• **Problem**
Return, from the data that follows, each line that holds the word "height".
Material shown START
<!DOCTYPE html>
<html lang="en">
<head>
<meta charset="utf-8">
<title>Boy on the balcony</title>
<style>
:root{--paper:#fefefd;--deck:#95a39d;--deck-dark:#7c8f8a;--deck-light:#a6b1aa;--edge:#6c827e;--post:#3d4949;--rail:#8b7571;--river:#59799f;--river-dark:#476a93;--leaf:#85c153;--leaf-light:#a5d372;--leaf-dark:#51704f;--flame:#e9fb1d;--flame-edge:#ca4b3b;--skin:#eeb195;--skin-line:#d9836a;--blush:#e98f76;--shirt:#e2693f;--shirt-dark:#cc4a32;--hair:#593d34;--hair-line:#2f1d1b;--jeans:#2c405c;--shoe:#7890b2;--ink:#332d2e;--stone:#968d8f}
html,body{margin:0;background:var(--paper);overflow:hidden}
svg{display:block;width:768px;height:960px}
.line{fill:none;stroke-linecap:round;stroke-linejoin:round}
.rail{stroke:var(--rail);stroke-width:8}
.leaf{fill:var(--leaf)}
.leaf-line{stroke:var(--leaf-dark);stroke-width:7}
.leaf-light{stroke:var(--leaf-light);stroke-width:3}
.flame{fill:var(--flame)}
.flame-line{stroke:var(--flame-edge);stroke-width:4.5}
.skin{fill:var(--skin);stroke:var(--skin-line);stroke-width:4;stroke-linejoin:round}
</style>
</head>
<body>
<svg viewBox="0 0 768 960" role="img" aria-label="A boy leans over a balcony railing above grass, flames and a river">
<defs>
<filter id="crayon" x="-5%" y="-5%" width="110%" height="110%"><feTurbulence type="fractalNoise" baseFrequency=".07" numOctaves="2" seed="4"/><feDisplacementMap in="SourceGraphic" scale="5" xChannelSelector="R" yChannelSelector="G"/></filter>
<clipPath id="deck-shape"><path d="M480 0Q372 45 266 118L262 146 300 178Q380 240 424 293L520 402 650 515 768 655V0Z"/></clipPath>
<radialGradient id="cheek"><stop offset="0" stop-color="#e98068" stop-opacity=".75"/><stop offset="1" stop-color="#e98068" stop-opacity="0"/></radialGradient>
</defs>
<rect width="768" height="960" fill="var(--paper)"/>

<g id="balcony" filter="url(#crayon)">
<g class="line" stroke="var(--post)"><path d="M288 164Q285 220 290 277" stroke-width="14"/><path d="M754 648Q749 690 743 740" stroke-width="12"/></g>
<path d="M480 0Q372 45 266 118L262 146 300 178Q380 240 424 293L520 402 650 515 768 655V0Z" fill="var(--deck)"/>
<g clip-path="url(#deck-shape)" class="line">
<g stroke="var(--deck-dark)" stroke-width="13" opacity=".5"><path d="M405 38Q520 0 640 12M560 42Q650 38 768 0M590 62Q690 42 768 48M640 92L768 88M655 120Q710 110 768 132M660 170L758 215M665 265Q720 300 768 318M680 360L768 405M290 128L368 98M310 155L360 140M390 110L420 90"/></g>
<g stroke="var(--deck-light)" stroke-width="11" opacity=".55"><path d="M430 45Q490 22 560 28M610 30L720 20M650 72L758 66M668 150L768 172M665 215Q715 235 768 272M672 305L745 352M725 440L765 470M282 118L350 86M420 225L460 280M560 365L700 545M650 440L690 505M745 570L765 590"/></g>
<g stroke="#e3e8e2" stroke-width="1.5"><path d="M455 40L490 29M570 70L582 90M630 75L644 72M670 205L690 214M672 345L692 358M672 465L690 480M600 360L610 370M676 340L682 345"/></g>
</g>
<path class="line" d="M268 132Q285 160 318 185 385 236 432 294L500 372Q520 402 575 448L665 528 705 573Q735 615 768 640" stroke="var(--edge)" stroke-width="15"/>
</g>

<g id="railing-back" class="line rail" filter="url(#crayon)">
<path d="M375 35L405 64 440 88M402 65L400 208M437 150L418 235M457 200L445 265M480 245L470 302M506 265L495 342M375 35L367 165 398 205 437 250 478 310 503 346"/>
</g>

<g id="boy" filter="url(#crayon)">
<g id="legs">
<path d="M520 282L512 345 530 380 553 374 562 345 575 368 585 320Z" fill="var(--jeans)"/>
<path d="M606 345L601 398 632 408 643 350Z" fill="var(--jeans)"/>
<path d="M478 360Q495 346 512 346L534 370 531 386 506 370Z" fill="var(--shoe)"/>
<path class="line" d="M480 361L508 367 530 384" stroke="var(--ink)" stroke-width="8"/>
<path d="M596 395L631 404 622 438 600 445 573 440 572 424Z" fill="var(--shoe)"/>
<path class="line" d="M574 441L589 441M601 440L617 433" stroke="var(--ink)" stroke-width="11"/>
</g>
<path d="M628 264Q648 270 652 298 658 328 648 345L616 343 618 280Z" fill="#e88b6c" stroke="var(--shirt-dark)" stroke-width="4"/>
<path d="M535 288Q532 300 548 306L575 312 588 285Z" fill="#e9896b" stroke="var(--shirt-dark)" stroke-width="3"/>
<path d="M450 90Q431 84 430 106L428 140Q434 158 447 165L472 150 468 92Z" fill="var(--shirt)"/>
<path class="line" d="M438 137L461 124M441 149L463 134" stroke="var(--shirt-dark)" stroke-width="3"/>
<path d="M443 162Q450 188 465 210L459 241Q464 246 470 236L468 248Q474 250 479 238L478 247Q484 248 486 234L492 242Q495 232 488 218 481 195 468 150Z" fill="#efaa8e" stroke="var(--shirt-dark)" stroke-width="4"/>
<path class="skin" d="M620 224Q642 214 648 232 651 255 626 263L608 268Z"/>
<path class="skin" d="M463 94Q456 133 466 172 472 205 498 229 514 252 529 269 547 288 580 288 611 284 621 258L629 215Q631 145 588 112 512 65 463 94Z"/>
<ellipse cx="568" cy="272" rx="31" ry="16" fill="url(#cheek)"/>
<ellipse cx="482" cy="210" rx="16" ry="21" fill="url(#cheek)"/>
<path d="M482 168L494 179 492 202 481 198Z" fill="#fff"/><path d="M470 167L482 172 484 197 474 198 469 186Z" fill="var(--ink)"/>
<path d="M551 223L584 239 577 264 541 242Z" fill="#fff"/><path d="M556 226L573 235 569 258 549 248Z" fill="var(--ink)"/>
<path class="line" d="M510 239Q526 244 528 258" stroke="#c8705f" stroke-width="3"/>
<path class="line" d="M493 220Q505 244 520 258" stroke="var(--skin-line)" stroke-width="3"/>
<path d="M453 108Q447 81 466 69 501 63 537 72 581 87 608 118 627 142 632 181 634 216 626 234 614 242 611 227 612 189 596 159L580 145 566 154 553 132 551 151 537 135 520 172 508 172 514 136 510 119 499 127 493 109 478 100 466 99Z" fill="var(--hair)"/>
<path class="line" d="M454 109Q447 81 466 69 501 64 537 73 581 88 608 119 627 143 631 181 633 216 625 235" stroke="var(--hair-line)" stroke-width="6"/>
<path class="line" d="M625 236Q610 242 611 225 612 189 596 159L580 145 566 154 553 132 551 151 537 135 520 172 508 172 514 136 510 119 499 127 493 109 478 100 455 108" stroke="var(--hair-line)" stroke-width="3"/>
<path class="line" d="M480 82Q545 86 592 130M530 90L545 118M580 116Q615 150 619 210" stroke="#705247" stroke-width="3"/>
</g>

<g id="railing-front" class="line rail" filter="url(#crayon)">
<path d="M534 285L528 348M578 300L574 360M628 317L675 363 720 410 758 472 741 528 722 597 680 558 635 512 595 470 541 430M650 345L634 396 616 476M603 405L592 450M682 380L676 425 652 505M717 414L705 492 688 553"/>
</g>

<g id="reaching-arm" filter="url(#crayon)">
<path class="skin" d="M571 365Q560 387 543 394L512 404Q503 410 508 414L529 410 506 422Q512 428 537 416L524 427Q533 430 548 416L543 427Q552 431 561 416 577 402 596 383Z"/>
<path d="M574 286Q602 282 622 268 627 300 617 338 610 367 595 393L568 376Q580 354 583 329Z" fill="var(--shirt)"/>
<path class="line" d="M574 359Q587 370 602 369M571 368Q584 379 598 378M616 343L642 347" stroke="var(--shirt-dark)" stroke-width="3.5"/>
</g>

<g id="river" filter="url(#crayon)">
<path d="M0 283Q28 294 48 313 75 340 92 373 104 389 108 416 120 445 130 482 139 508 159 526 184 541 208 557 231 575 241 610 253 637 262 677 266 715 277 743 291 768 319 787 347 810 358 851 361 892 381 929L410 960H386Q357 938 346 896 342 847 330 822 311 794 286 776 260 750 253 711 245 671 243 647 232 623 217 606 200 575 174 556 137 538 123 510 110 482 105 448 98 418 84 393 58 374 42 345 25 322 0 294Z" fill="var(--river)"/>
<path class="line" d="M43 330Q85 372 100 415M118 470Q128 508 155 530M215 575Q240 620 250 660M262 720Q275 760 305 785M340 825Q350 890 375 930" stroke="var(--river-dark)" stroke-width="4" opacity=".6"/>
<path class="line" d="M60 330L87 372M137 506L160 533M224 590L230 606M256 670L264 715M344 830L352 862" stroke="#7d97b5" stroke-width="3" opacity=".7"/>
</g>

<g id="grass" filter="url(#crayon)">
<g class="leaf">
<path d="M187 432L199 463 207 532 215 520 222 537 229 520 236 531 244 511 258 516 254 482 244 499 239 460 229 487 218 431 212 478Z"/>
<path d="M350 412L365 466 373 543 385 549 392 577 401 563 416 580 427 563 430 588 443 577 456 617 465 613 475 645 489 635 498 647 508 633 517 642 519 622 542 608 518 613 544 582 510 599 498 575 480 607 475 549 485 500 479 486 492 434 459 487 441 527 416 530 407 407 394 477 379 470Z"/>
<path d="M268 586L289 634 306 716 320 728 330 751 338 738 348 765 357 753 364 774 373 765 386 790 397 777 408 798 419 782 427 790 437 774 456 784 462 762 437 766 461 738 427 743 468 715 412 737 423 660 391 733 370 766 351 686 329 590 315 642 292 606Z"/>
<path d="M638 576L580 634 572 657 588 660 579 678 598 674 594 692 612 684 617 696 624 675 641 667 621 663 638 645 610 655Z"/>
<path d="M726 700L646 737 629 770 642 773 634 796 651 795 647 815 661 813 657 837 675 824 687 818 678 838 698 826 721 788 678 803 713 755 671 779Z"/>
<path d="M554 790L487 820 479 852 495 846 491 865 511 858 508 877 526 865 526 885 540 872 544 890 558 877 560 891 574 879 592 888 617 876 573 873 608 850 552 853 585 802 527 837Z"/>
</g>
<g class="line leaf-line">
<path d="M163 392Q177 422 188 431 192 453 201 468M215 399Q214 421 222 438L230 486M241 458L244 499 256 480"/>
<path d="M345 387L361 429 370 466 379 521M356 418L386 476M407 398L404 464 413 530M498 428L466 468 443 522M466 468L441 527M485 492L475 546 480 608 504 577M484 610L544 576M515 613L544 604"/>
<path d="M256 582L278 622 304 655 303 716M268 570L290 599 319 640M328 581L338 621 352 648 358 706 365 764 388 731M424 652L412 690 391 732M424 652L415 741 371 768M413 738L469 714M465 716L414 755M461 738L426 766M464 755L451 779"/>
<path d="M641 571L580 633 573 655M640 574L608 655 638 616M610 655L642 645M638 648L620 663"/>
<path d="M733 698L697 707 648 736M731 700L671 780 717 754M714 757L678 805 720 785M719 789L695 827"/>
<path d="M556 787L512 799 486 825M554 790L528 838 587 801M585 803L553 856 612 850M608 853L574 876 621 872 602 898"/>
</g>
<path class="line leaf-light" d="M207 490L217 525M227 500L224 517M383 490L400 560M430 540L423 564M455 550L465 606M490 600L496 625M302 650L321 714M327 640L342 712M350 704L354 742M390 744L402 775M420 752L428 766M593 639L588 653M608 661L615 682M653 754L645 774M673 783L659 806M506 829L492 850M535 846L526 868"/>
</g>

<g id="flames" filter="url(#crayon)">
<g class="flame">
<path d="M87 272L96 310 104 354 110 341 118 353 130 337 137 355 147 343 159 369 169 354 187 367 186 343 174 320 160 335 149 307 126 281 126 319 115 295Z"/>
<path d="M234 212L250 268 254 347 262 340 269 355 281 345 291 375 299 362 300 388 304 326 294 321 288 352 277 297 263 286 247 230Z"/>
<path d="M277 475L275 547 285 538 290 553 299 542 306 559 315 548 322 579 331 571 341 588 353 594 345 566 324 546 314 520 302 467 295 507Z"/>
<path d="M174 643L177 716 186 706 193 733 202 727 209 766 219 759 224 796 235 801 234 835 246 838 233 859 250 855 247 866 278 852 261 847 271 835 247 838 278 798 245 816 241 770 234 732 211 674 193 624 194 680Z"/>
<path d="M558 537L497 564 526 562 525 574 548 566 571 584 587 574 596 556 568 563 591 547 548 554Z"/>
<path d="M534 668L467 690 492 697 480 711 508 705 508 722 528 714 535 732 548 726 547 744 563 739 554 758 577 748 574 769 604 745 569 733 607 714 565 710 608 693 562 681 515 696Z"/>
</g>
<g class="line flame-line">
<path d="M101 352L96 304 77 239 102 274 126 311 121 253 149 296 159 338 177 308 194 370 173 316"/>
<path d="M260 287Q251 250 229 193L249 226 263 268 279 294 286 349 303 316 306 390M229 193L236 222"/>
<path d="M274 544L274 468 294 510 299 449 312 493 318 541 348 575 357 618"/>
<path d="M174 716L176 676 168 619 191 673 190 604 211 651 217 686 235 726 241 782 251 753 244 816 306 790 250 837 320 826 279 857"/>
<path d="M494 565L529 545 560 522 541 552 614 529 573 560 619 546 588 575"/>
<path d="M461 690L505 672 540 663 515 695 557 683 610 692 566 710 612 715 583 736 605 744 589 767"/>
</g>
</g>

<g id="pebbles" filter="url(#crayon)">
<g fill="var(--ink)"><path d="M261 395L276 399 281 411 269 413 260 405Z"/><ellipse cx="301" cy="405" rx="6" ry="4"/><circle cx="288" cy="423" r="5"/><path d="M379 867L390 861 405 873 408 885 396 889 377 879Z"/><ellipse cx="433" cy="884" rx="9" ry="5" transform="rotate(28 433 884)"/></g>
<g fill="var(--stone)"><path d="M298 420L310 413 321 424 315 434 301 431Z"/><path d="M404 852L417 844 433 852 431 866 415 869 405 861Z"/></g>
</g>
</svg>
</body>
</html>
Material shown END
Material shown START
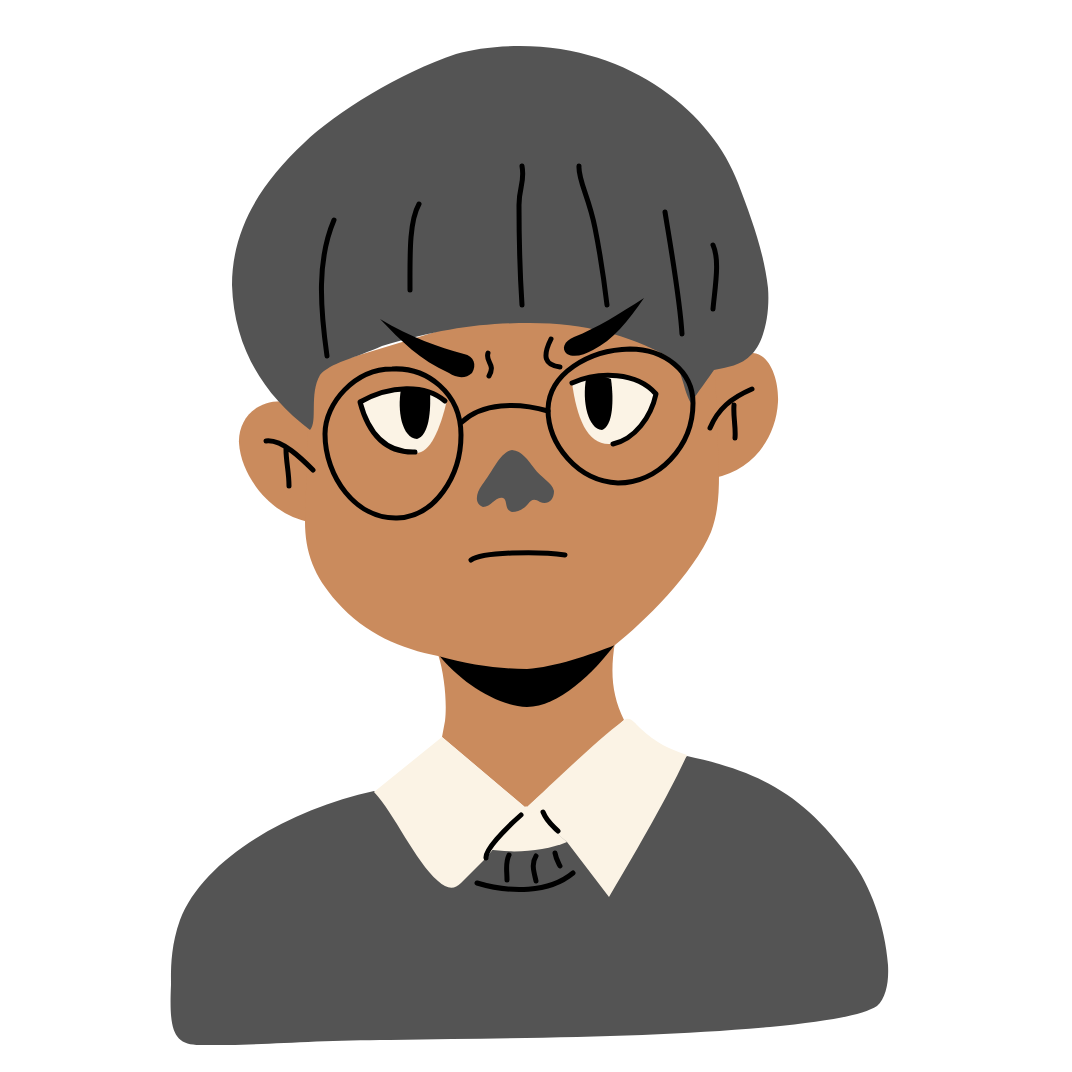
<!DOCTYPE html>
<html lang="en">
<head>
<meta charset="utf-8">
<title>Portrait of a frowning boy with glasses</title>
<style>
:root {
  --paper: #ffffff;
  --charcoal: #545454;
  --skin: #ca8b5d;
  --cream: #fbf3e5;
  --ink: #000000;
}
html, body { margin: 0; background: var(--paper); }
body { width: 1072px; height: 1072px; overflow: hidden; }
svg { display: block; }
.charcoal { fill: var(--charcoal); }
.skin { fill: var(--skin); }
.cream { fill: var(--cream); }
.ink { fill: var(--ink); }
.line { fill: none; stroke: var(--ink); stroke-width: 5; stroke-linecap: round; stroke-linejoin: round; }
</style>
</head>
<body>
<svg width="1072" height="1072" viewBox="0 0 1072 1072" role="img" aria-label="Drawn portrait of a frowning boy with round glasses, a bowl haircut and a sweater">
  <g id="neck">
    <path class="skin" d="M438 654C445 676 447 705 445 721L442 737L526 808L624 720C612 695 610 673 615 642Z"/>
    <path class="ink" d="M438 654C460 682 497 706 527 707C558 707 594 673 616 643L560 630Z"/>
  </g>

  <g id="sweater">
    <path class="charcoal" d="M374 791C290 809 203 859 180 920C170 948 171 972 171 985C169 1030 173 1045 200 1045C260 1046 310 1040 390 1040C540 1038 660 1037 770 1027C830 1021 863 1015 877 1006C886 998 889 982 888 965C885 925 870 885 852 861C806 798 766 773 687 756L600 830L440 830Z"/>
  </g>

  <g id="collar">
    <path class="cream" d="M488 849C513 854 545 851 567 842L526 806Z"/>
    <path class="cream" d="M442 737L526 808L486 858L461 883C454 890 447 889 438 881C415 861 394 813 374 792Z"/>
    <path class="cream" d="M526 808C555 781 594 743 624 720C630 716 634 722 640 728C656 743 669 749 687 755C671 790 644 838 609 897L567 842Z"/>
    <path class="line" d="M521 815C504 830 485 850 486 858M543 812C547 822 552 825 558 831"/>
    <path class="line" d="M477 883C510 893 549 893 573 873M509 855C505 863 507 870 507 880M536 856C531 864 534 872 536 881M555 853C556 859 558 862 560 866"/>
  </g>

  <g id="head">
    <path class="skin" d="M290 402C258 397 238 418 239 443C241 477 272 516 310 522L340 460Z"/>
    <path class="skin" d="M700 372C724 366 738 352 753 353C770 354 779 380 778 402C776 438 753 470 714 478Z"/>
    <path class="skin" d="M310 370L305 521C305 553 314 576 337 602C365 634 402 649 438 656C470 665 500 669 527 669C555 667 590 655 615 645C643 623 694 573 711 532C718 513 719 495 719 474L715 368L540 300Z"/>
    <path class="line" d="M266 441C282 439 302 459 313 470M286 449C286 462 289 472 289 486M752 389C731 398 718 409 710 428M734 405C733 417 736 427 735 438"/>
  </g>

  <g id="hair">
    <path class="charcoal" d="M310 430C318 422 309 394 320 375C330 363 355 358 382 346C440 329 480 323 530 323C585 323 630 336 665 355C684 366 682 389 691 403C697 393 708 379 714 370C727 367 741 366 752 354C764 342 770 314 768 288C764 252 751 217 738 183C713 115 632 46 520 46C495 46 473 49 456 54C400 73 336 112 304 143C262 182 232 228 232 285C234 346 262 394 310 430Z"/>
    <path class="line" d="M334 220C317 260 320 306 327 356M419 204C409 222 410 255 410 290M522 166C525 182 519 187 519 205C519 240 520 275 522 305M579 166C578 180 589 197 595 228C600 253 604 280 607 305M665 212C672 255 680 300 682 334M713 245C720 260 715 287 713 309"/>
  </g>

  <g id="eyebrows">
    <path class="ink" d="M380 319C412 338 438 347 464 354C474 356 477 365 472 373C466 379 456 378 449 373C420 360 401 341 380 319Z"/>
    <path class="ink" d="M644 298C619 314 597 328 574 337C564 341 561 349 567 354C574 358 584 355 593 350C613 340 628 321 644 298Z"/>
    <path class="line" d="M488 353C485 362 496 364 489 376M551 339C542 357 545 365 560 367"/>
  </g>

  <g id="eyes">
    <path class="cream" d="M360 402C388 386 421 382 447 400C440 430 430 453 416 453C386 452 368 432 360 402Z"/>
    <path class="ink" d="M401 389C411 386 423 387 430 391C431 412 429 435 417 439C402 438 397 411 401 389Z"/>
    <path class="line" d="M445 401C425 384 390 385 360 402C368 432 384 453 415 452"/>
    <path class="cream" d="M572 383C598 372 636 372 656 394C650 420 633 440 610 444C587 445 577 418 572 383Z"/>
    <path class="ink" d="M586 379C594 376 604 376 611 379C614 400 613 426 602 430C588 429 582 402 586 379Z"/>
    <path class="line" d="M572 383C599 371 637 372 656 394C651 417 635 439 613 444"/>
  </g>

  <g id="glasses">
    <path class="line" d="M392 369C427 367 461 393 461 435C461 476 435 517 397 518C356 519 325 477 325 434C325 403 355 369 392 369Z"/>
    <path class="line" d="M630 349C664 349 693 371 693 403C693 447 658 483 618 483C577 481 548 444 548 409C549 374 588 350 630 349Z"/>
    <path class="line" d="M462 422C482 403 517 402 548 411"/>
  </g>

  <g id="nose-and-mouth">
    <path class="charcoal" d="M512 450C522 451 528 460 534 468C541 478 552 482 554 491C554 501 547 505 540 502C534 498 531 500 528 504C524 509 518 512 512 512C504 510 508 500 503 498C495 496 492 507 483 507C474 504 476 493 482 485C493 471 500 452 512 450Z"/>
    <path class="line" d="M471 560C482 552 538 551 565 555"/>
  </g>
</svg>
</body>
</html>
Material shown END
• **Result below**
svg{display:block;width:768px;height:960px}
<filter id="crayon" x="-5%" y="-5%" width="110%" height="110%"><feTurbulence type="fractalNoise" baseFrequency=".07" numOctaves="2" seed="4"/><feDisplacementMap in="SourceGraphic" scale="5" xChannelSelector="R" yChannelSelector="G"/></filter>
<rect width="768" height="960" fill="var(--paper)"/>
body { width: 1072px; height: 1072px; overflow: hidden; }
<svg width="1072" height="1072" viewBox="0 0 1072 1072" role="img" aria-label="Drawn portrait of a frowning boy with round glasses, a bowl haircut and a sweater">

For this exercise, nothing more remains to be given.